As many as 200 aircraft will retrace trail of the first crossing of the Blue Mountains in what organisers say could be among the largest flyovers in Australian history.
Scheduled for May 25, the event will be part of the Blue Mountains Crossings Bicentenary 2013-2015 program marking the first recognised European crossing of the mountains by Gregory Blaxland, William Lawson and William Charles Wentworth.
Taking off from several sites around NSW including RAAF Base Richmond, organisers hope the flyover will include a wide range of aircraft from helicopters to small private fixed wing aircraft, World War 2 fighters and modern day military jets. Among the confirmed participants is the renowned RAAF aerobatic team, the Roulettes, and German aviation legend Matthias Dolderer.
Once airborne, aircraft will follow a similar path to the one the three explorers, three convicts, one kangaroo hunter, four horses and five dogs trudged along in 1813.
Spectators will be able to see all the aerial action from special viewing areas at Emu Plains, throughout the Blue Mountains, Lithgow and O’Connell near Oberon.
Former RAAF Wing Commander Matt Hall, Australia’s leading aerobatic display pilot, is co-ordinating the event on behalf of Businesses Supporting the Bicentenary (BSB) and Blue Mountains Lithgow & Oberon Tourism.

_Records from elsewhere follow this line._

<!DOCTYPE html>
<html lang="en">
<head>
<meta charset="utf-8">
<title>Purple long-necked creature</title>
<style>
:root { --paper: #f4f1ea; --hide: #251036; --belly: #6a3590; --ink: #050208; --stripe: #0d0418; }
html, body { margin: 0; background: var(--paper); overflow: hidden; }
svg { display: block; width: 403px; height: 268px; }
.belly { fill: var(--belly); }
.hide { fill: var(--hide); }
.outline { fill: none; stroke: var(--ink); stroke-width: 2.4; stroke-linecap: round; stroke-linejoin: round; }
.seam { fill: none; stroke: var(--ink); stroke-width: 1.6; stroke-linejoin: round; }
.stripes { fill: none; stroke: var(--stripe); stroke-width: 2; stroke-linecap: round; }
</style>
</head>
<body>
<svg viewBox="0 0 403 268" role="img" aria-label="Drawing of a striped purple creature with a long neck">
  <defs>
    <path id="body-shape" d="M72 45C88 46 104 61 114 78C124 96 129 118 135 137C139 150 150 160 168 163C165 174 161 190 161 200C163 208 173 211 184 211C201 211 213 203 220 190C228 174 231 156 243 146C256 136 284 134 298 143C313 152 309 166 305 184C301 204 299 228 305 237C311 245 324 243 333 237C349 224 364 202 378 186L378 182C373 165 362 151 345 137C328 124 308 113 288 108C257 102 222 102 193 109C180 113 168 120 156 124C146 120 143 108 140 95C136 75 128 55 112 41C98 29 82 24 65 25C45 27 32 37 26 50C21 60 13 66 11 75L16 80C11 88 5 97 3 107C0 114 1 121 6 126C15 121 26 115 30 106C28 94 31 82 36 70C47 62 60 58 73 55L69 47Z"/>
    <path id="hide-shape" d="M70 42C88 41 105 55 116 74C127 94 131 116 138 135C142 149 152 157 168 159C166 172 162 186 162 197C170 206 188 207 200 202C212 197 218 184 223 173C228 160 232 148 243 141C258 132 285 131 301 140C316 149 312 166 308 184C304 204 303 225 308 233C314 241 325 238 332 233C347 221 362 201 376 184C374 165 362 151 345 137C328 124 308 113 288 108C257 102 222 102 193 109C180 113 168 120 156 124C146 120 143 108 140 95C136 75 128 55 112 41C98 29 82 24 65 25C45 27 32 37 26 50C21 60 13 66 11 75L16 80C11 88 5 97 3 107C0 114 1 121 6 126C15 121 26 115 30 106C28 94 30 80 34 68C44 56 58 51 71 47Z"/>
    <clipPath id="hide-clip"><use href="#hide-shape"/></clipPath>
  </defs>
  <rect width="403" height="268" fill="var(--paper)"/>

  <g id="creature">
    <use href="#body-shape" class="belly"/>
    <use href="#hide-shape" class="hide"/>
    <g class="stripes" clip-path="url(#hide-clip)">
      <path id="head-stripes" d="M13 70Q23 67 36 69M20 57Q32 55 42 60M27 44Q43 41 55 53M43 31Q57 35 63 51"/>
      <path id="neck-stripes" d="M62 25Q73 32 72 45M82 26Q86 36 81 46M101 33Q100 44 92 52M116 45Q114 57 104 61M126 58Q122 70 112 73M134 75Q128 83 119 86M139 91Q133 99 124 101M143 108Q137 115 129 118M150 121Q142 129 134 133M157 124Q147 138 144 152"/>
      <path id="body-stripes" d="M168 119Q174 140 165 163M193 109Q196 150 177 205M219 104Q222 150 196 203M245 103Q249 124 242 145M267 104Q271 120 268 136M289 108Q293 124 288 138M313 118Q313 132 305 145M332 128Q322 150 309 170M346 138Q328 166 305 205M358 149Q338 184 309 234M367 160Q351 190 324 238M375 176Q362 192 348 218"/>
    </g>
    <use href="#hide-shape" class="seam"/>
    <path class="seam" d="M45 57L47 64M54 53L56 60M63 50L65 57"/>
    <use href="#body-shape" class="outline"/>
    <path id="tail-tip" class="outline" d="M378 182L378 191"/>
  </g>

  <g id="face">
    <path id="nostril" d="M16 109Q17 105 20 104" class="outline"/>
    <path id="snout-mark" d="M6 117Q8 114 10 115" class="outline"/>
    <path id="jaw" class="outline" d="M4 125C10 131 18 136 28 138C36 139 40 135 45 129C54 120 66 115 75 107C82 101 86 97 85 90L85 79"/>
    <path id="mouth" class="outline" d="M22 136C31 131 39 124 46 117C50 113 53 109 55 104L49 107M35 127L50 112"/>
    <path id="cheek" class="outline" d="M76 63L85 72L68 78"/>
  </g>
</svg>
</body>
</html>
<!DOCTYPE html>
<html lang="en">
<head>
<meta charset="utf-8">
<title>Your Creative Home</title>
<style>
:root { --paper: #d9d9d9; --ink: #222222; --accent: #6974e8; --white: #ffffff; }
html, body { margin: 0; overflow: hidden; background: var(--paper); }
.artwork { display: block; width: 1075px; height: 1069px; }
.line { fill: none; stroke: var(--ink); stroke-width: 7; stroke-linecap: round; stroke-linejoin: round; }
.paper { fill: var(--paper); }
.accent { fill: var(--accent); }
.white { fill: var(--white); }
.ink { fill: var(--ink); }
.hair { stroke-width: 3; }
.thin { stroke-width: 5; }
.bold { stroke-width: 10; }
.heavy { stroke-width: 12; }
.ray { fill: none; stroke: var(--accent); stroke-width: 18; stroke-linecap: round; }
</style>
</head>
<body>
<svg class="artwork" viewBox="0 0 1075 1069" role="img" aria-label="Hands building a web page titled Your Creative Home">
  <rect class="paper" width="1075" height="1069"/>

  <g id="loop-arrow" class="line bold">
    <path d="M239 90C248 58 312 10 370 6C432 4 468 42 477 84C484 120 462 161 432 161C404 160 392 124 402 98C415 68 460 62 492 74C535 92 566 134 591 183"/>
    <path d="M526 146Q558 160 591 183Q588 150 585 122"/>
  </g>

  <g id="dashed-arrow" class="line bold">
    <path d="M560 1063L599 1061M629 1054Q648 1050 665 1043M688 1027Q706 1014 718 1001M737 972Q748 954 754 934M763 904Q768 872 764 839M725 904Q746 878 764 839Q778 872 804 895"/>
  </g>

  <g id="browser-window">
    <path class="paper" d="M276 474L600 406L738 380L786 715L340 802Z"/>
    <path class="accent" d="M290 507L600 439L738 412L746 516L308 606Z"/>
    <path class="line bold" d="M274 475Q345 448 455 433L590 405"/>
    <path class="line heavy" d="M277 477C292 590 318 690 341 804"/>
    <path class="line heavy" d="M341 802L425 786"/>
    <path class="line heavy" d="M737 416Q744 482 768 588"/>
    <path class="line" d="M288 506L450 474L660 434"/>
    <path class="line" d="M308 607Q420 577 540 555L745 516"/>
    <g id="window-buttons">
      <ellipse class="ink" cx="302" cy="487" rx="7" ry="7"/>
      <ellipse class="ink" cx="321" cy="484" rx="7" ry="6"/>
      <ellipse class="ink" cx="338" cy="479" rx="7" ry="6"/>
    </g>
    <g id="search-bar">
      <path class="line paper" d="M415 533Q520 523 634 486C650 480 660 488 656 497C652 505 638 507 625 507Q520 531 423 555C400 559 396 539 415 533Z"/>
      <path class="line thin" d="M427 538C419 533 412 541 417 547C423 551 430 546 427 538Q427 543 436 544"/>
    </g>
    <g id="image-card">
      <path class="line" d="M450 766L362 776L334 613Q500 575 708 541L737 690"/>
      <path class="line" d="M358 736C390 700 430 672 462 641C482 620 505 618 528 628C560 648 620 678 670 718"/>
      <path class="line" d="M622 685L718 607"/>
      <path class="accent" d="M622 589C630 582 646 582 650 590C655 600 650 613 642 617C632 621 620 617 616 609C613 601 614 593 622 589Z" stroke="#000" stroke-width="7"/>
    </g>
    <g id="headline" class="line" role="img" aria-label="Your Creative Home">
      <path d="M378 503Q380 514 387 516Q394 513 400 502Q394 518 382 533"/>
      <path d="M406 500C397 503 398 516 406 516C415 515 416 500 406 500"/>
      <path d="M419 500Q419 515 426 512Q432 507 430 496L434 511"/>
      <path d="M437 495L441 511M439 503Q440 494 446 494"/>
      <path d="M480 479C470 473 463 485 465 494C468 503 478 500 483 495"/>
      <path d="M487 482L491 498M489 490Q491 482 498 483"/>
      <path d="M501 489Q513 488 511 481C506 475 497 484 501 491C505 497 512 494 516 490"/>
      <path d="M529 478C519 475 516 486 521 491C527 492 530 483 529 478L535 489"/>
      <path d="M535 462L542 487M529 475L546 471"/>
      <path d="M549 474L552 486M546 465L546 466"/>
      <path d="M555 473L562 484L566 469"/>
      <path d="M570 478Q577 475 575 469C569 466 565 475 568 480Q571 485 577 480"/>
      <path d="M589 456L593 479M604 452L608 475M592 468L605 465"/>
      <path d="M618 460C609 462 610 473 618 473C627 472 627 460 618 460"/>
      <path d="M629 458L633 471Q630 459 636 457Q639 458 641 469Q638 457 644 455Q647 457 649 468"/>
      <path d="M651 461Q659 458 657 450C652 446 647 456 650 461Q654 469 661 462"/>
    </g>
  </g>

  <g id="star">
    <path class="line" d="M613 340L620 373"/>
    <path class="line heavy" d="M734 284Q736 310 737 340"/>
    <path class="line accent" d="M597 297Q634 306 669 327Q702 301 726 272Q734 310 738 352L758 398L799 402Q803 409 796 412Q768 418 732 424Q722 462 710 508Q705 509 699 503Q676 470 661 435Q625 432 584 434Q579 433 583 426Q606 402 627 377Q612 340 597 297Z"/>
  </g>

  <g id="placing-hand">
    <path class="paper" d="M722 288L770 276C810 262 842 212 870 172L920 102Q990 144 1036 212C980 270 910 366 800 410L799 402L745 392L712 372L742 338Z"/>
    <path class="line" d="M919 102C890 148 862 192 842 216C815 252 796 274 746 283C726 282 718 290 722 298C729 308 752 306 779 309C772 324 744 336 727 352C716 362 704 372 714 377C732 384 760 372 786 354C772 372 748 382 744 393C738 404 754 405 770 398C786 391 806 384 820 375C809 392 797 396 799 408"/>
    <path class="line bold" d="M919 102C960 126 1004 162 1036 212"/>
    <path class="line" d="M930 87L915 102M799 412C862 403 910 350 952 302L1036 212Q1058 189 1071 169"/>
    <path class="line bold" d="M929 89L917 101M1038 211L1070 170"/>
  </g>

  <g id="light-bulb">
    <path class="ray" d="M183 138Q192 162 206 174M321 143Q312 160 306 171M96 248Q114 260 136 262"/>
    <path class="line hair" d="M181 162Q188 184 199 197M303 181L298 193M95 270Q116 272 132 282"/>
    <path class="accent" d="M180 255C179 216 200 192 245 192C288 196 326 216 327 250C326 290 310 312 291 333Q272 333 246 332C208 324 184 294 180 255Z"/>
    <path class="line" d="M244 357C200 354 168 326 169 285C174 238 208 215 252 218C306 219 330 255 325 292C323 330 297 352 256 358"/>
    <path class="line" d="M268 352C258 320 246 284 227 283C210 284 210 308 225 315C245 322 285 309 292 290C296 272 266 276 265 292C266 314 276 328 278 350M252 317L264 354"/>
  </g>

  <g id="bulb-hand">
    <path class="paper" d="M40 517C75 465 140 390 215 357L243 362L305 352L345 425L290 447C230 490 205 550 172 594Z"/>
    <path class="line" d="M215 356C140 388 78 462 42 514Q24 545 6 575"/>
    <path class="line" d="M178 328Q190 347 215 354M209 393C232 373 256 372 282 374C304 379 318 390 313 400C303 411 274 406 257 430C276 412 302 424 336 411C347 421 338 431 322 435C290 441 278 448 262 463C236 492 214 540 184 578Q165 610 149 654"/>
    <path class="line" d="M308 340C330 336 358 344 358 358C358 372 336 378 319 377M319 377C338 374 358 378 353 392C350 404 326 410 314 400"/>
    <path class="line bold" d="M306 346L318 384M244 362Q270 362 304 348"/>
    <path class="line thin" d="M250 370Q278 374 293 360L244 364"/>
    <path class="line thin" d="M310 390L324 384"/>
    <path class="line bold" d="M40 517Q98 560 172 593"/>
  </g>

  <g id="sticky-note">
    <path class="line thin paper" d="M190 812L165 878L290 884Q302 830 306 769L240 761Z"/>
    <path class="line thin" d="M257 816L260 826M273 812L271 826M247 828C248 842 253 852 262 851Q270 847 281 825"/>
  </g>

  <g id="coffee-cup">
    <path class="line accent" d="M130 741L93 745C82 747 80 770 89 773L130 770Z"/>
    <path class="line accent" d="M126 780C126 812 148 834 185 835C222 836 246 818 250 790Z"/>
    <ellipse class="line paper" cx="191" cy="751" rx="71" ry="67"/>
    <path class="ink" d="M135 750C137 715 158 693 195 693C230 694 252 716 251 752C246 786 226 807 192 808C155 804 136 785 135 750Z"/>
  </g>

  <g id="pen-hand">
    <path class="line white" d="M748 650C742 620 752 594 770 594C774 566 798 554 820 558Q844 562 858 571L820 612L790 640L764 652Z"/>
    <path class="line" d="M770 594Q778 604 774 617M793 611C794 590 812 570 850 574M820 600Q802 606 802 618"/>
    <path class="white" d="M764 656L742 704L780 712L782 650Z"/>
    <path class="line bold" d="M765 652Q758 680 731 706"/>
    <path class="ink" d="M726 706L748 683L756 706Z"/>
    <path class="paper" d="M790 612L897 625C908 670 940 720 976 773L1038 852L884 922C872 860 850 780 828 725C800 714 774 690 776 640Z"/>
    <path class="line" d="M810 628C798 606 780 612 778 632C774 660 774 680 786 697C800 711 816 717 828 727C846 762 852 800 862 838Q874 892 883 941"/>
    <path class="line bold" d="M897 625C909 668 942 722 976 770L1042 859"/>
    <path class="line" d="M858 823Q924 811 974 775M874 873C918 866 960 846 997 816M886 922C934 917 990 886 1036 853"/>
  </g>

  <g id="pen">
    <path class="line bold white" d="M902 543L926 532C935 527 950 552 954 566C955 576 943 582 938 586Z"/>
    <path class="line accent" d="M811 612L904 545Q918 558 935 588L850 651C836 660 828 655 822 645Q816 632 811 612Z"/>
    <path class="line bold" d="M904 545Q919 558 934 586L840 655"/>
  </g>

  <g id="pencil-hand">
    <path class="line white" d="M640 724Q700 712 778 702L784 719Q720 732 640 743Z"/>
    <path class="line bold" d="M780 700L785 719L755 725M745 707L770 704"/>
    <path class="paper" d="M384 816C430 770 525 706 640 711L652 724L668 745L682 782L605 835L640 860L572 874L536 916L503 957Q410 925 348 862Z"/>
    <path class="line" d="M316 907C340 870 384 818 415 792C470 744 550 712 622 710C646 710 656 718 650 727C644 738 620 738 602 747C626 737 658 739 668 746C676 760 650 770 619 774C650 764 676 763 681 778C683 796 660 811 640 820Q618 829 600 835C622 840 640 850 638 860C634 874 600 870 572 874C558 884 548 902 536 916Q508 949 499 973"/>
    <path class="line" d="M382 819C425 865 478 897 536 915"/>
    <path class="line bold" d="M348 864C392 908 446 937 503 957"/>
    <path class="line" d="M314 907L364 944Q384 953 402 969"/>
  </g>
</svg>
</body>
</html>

Hall, who served time in combat over Iraq while on exchange with the US Air Force in 2003, said the flyover had the potential to be one of the largest gatherings of aircraft in Australian history.
“We are looking for aviators with aircraft of all shapes and sizes to be involved in what will be a truly unique experience. To be involved in a co-ordinated flyover like this is something that’ll be pretty cool and we are calling for participants right now.”
Interested parties can contact Hall at [email protected].
BSB director Philip Hammon, who owns Scenic World at Katoomba, came up with the idea of a flyover so everyone throughout the community could celebrate one of Australia’s most significant milestones.
“A flyover is something that demonstrates just how far we have come in the last 200 years since Blaxland, Lawson and Wentworth made their historic journey,’’ he said.
Indeed, Hammon and fellow Blue Mountains businessman and BSB member Tom Colless from Colless Foods are so passionate about the project they have personally underwritten much of its cost.
“If we don’t put the money in, it won’t happen,’’ Hammon said. “I’m doing it to give tourism in the region a kick – to put heads in beds and bums on seats.’’